(Your objective) All of the entries below should be returned verbatim, apart from the pictures.

(Plain-text document sources)
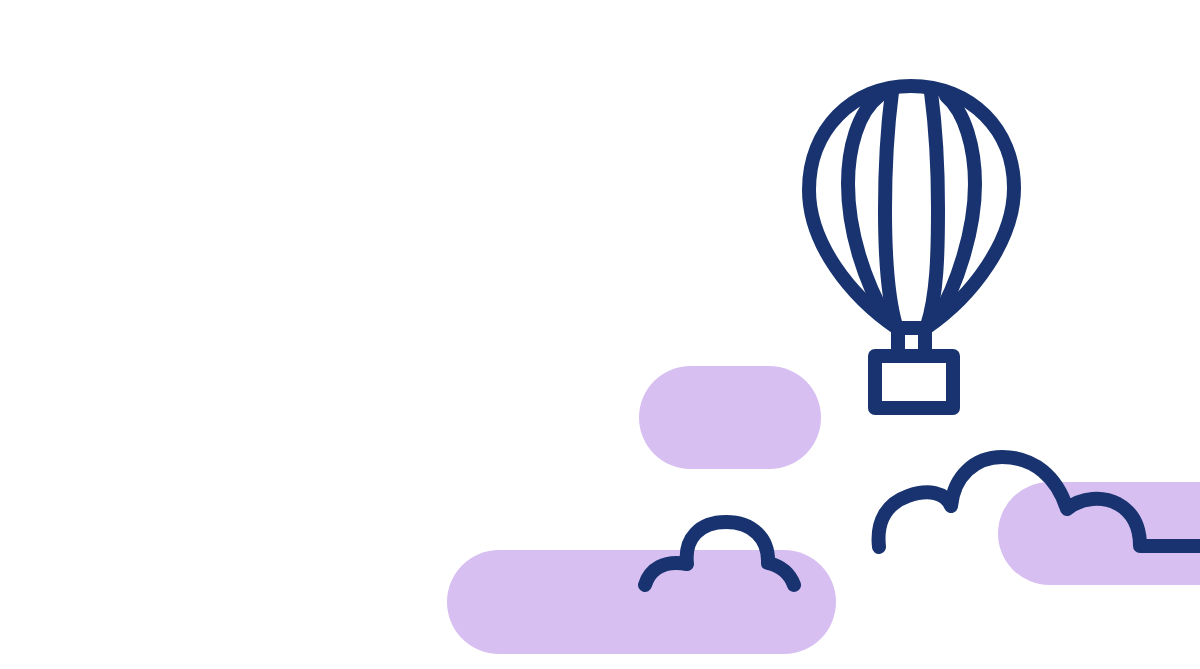
<!DOCTYPE html>
<html lang="en">
<head>
<meta charset="utf-8">
<title>Hot air balloon above clouds</title>
<style>
:root {
  --paper: #ffffff;
  --navy: #18336f;
  --lilac: #d7bff1;
}
html, body { margin: 0; height: 100%; overflow: hidden; background: var(--paper); }
.sky { display: block; width: 1200px; height: 669px; }
.haze { fill: var(--lilac); }
.outline {
  fill: none;
  stroke: var(--navy);
  stroke-width: 14;
  stroke-linecap: round;
  stroke-linejoin: round;
}
</style>
</head>
<body>
<svg class="sky" viewBox="0 0 1200 669" role="img" aria-label="Line drawing of a hot air balloon floating above clouds">
  <g class="haze">
    <rect x="639" y="366" width="182" height="103" rx="51.5"/>
    <rect x="447" y="550" width="389" height="104" rx="52"/>
    <rect x="998" y="482" width="260" height="103" rx="51.5"/>
  </g>

  <g class="outline balloon">
    <path class="envelope" d="M897 328C850 296 809 243 809 190C809 130 852 86 911 86C971 86 1014 130 1014 188C1014 240 973 296 926 328Z"/>
    <path class="outer-seams" d="M879 96C858 112 848 148 848 184C848 232 865 282 887 320M946 96C965 112 975 148 975 184C975 230 957 286 936 320"/>
    <path class="inner-seams" d="M892 92C887 130 885 170 885 210C885 255 887 295 896 326M931 92C936 130 938 170 938 208C938 255 937 295 927 326"/>
    <path class="ropes" d="M898 328V355M925 328V355"/>
    <rect class="basket" x="875" y="356" width="78" height="52"/>
  </g>

  <g class="outline clouds">
    <path class="small-cloud" d="M645 585C650 569 664 560 687 564C684 538 700 522 726 522C752 522 769 538 768 563C781 566 790 574 794 585"/>
    <path class="large-cloud" d="M879 547C876 520 888 503 908 496C928 489 945 492 951 506C954 476 975 457 1002 457C1034 457 1057 477 1067 509C1082 497 1103 496 1118 504C1134 513 1140 528 1140 546H1210"/>
  </g>
</svg>
</body>
</html>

(Response to this exercise)
<!DOCTYPE html>
<html lang="en">
<head>
<meta charset="utf-8">
<title>Hot air balloon above clouds</title>
<style>
:root {
  --paper: #ffffff;
  --navy: #18336f;
  --lilac: #d7bff1;
}
html, body { margin: 0; height: 100%; overflow: hidden; background: var(--paper); }
.sky { display: block; width: 1200px; height: 669px; }
.haze { fill: var(--lilac); }
.outline {
  fill: none;
  stroke: var(--navy);
  stroke-width: 14;
  stroke-linecap: round;
  stroke-linejoin: round;
}
</style>
</head>
<body>
<svg class="sky" viewBox="0 0 1200 669" role="img" aria-label="Line drawing of a hot air balloon floating above clouds">
  <g class="haze">
    <rect x="639" y="366" width="182" height="103" rx="51.5"/>
    <rect x="447" y="550" width="389" height="104" rx="52"/>
    <rect x="998" y="482" width="260" height="103" rx="51.5"/>
  </g>

  <g class="outline balloon">
    <path class="envelope" d="M897 328C850 296 809 243 809 190C809 130 852 86 911 86C971 86 1014 130 1014 188C1014 240 973 296 926 328Z"/>
    <path class="outer-seams" d="M879 96C858 112 848 148 848 184C848 232 865 282 887 320M946 96C965 112 975 148 975 184C975 230 957 286 936 320"/>
    <path class="inner-seams" d="M892 92C887 130 885 170 885 210C885 255 887 295 896 326M931 92C936 130 938 170 938 208C938 255 937 295 927 326"/>
    <path class="ropes" d="M898 328V355M925 328V355"/>
    <rect class="basket" x="875" y="356" width="78" height="52"/>
  </g>

  <g class="outline clouds">
    <path class="small-cloud" d="M645 585C650 569 664 560 687 564C684 538 700 522 726 522C752 522 769 538 768 563C781 566 790 574 794 585"/>
    <path class="large-cloud" d="M879 547C876 520 888 503 908 496C928 489 945 492 951 506C954 476 975 457 1002 457C1034 457 1057 477 1067 509C1082 497 1103 496 1118 504C1134 513 1140 528 1140 546H1210"/>
  </g>
</svg>
</body>
</html>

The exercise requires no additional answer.